Aim of the exercise: Those lines of the data that hold the word "roundRect" are to be copied out.

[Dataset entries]
==*==

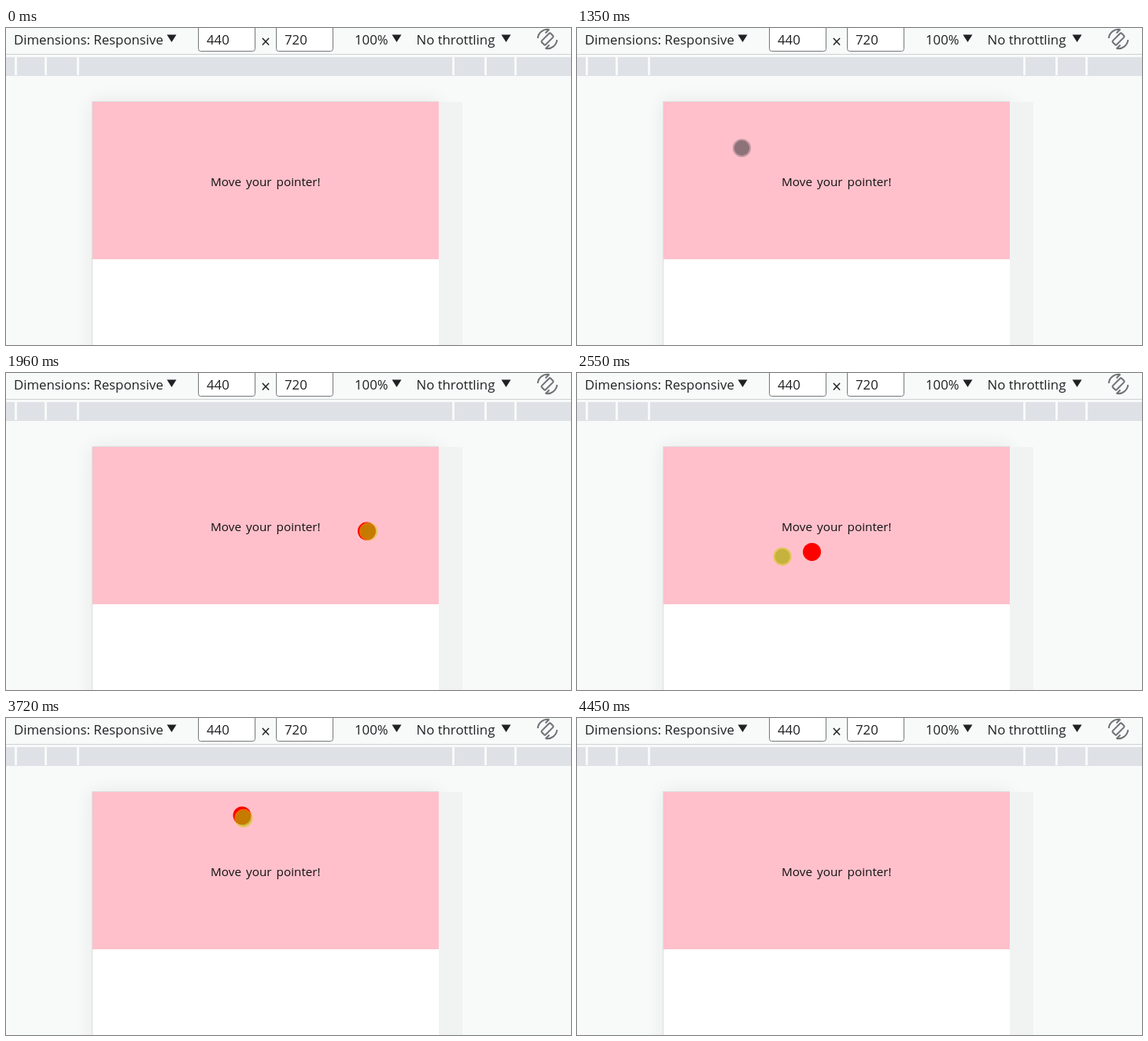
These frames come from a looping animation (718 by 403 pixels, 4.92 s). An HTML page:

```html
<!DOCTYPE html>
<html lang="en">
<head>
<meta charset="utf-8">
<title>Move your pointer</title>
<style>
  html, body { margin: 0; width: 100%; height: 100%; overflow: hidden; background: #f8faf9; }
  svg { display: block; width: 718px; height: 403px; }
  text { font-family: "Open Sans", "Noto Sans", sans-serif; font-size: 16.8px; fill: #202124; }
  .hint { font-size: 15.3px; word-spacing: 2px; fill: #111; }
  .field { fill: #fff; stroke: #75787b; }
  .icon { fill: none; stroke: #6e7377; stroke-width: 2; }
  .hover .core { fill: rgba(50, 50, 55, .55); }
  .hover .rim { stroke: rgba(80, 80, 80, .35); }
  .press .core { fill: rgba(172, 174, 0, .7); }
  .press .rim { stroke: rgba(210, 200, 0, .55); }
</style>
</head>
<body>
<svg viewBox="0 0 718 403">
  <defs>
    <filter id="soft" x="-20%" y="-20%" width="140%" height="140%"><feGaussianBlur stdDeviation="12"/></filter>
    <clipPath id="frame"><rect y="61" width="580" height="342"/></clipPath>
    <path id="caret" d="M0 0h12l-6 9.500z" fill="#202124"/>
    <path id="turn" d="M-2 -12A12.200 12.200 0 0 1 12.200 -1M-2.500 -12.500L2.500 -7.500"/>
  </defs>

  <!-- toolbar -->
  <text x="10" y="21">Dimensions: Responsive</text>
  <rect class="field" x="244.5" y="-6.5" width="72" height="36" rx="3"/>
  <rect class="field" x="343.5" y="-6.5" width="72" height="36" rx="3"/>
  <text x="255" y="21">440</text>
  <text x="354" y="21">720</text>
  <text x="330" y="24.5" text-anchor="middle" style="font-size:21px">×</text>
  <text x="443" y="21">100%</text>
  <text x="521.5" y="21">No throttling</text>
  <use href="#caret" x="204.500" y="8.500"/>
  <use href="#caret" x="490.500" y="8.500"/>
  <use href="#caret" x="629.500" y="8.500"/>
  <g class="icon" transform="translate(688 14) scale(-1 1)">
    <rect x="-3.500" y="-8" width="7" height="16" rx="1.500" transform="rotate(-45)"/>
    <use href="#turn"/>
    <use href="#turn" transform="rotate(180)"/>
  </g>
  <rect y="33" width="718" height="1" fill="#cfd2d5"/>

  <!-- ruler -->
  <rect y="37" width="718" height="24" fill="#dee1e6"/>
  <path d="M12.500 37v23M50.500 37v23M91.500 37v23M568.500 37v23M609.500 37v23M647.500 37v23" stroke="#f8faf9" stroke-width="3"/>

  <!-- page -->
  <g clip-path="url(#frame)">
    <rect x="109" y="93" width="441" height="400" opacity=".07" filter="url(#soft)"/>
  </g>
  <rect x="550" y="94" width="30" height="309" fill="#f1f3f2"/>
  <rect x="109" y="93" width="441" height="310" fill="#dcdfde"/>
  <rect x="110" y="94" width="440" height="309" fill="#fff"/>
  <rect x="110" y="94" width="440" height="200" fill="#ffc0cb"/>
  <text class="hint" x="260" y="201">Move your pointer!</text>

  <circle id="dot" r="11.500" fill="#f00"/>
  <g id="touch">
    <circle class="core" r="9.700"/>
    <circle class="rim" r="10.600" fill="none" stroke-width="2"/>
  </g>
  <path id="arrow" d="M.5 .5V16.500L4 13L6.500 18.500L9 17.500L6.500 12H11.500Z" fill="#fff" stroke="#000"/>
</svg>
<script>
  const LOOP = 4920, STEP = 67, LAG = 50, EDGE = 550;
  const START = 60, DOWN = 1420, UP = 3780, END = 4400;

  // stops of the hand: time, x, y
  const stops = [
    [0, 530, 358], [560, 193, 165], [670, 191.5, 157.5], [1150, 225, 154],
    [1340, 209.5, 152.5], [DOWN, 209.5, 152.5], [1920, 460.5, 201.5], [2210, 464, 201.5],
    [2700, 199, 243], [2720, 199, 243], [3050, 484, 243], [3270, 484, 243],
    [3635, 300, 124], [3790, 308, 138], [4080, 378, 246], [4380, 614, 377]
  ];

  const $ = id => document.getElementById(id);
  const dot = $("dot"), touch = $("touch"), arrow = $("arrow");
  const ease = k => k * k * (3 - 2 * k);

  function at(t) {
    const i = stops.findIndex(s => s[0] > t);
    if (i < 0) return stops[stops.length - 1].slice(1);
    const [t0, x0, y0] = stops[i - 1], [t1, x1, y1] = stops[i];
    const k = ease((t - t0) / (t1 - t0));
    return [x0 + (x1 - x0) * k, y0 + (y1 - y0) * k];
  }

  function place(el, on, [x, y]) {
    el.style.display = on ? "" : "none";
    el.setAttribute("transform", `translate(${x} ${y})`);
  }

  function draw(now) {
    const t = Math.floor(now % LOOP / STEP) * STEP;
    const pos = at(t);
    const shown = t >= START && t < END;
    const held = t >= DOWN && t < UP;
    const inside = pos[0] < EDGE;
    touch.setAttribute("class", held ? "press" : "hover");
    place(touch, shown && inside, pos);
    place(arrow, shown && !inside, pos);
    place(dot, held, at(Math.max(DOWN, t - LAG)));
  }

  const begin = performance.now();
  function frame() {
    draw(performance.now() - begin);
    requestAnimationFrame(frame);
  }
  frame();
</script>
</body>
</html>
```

==*==

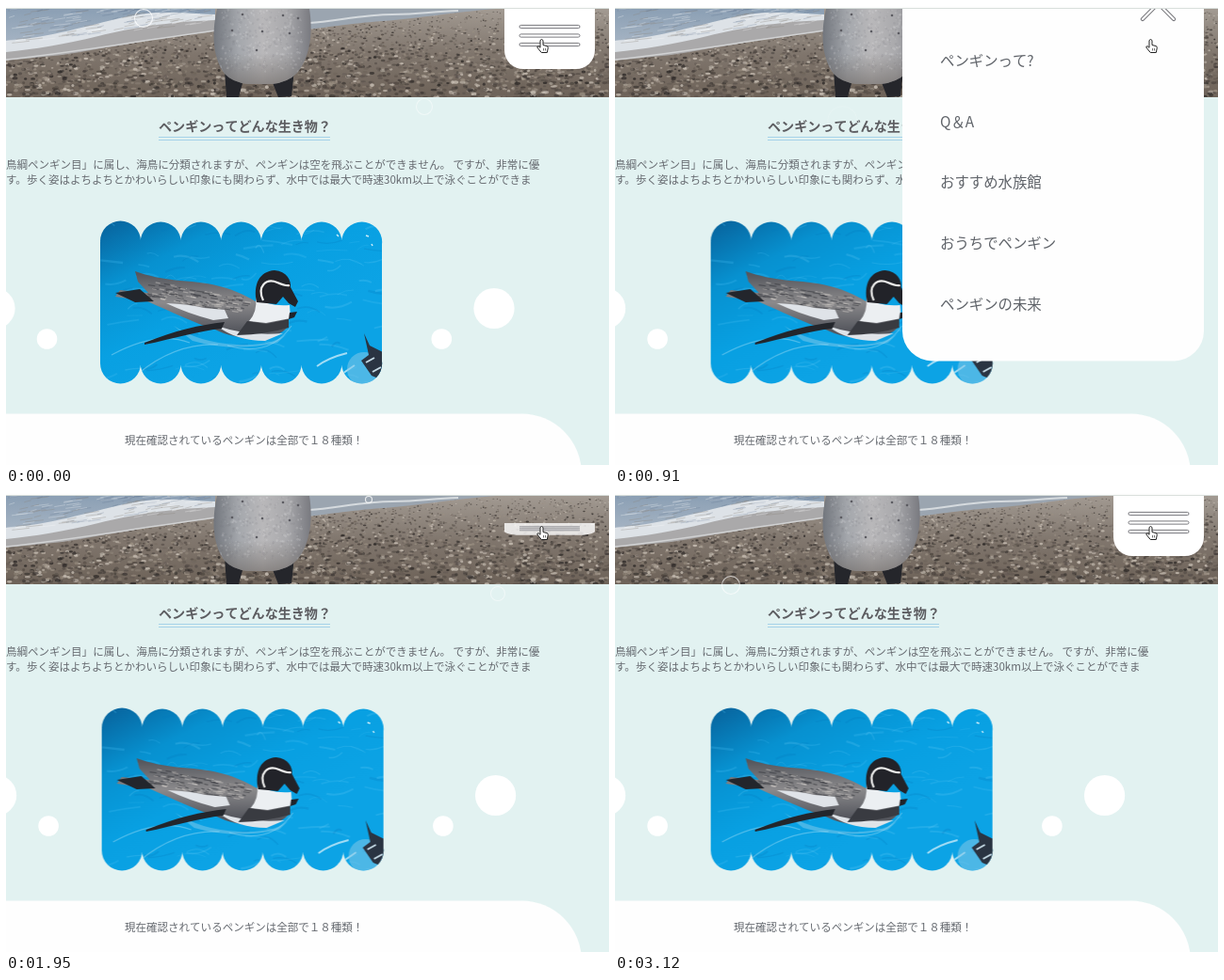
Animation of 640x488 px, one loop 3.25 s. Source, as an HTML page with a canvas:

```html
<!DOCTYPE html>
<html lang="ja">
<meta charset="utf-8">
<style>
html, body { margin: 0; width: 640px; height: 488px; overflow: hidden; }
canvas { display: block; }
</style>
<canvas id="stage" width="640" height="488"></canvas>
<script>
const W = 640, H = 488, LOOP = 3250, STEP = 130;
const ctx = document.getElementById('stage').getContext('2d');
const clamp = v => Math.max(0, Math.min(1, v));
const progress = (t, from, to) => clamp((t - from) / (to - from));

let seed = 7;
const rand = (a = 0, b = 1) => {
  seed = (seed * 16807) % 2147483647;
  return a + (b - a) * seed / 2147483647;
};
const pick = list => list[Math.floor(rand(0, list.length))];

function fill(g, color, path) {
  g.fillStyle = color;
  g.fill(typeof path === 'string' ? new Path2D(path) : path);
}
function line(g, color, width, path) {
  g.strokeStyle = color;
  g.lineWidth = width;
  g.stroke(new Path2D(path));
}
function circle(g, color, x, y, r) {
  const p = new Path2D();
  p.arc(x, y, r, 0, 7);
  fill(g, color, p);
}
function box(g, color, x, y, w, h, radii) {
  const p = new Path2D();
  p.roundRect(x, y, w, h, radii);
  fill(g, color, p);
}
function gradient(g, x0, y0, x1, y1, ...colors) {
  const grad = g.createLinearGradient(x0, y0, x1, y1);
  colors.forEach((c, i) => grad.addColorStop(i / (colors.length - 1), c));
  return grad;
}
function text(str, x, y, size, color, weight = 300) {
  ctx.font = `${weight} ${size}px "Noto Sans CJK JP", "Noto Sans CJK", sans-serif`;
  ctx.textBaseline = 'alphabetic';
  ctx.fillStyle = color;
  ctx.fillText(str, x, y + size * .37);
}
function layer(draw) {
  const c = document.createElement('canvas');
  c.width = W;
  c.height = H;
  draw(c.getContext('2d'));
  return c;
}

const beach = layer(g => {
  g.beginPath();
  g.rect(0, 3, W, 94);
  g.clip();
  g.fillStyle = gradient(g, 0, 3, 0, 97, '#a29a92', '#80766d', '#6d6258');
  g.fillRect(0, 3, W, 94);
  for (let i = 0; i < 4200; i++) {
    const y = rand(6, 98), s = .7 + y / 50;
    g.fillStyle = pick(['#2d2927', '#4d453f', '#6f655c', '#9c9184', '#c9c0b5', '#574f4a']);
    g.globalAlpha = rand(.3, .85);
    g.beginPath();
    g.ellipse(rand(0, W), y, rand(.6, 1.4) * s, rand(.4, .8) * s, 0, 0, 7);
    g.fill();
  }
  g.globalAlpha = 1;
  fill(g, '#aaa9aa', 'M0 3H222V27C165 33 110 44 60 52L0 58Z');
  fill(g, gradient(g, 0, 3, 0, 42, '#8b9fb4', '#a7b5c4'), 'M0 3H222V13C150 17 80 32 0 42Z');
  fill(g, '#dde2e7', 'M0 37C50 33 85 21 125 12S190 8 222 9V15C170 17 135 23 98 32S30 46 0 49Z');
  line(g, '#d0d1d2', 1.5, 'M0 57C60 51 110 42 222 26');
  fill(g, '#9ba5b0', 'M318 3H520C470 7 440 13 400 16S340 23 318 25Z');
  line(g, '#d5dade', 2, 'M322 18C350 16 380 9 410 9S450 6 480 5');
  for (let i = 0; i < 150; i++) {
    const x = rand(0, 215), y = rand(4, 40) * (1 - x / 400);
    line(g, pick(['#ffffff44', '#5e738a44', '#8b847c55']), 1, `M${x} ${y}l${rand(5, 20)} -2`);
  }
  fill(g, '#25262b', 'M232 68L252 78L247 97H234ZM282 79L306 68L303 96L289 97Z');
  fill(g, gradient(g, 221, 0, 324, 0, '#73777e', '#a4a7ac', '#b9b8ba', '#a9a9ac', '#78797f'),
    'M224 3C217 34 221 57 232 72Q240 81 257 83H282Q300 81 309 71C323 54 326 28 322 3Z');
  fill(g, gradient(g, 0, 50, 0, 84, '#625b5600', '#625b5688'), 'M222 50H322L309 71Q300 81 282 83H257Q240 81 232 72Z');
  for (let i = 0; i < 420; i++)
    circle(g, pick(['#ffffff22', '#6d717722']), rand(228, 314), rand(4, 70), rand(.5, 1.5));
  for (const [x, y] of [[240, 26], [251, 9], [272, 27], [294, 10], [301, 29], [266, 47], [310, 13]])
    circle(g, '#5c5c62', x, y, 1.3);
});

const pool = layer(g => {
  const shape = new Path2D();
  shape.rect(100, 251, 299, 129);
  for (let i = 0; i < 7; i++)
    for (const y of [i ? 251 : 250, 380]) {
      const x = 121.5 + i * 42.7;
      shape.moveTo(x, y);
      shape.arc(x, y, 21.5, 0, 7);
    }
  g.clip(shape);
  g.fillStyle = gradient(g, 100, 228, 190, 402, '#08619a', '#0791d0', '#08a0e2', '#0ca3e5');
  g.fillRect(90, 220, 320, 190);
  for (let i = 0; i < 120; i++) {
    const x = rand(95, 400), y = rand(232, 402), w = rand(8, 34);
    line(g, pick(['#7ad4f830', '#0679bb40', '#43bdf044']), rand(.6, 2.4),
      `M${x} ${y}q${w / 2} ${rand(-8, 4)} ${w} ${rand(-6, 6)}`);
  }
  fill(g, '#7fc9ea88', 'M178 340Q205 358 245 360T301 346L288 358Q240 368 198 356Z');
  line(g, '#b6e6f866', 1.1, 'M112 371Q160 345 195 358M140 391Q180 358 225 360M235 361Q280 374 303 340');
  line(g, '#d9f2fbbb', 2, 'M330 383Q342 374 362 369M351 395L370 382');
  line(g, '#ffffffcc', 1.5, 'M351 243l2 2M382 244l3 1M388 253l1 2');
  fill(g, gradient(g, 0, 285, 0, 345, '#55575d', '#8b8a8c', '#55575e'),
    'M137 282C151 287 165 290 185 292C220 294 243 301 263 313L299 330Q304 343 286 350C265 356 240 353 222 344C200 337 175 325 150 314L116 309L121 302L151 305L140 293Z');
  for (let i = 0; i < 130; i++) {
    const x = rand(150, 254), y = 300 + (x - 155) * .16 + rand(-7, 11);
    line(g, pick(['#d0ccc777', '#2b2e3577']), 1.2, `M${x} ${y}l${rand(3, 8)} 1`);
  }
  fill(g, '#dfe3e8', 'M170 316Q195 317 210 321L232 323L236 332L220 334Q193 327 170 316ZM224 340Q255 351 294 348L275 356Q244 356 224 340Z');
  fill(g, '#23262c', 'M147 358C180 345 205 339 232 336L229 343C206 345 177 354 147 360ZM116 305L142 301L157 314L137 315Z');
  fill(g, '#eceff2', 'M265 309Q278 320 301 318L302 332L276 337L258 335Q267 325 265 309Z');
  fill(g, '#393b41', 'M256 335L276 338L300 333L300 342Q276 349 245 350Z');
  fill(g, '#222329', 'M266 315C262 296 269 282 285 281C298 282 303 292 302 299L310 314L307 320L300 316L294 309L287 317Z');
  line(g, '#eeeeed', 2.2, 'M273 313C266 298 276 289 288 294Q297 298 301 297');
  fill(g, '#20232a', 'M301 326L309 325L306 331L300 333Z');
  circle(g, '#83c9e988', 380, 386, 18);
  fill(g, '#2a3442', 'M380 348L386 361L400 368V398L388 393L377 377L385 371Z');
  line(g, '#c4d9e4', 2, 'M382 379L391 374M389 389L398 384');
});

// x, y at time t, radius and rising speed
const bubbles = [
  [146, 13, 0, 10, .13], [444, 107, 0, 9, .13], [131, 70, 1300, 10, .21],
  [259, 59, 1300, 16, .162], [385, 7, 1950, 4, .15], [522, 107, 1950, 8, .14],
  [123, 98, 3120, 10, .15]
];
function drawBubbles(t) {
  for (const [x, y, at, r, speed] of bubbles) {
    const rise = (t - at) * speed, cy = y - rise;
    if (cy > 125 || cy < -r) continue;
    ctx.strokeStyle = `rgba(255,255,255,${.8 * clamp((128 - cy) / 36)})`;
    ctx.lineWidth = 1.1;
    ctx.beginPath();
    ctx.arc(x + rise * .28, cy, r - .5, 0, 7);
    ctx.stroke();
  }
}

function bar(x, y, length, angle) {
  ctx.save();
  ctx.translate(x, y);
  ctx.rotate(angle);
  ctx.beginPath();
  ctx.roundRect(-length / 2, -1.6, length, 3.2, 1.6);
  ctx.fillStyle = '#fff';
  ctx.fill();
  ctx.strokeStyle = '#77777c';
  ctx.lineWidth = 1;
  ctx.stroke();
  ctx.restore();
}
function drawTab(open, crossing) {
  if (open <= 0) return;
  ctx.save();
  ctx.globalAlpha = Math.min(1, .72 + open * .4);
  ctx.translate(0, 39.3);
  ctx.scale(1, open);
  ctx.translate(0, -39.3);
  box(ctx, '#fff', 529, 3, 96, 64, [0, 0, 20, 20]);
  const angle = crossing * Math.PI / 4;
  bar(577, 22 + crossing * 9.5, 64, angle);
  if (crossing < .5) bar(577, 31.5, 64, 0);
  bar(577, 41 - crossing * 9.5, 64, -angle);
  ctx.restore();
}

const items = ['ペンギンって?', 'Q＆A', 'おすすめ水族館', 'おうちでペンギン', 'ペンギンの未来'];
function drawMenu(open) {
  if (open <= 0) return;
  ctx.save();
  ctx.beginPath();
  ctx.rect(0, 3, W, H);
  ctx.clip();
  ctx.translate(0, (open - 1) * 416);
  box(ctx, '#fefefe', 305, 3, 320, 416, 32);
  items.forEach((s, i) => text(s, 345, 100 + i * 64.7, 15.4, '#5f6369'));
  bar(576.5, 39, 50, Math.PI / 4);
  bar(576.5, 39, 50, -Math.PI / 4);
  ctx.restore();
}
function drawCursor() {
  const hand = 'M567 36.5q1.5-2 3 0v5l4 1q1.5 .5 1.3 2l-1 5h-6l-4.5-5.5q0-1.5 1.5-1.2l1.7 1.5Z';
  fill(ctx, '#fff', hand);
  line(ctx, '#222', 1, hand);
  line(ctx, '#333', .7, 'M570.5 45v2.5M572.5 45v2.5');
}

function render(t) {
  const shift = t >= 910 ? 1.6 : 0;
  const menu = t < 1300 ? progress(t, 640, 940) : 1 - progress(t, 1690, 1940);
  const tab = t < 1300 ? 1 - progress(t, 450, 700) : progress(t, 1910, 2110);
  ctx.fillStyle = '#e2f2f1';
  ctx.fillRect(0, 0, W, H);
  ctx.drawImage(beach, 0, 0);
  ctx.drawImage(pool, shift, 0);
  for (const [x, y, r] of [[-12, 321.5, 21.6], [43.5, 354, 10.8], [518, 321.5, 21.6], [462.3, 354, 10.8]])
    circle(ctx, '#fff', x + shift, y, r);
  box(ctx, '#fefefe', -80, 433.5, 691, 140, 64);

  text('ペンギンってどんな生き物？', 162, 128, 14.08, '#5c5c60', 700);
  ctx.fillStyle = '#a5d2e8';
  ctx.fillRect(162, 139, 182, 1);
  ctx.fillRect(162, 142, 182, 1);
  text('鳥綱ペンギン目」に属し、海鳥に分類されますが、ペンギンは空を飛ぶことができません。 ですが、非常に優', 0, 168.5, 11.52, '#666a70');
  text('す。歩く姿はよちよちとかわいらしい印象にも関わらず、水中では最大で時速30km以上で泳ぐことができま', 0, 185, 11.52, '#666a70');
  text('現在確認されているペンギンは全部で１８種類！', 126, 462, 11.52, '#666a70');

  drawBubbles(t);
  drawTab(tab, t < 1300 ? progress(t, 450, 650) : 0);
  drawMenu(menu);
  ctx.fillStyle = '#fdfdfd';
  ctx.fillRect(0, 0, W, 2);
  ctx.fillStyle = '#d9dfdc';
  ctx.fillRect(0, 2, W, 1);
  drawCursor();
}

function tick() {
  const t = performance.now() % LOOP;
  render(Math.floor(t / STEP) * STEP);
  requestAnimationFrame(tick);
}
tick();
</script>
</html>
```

==*==

Answer below:
  p.roundRect(x, y, w, h, radii);
  ctx.roundRect(-length / 2, -1.6, length, 3.2, 1.6);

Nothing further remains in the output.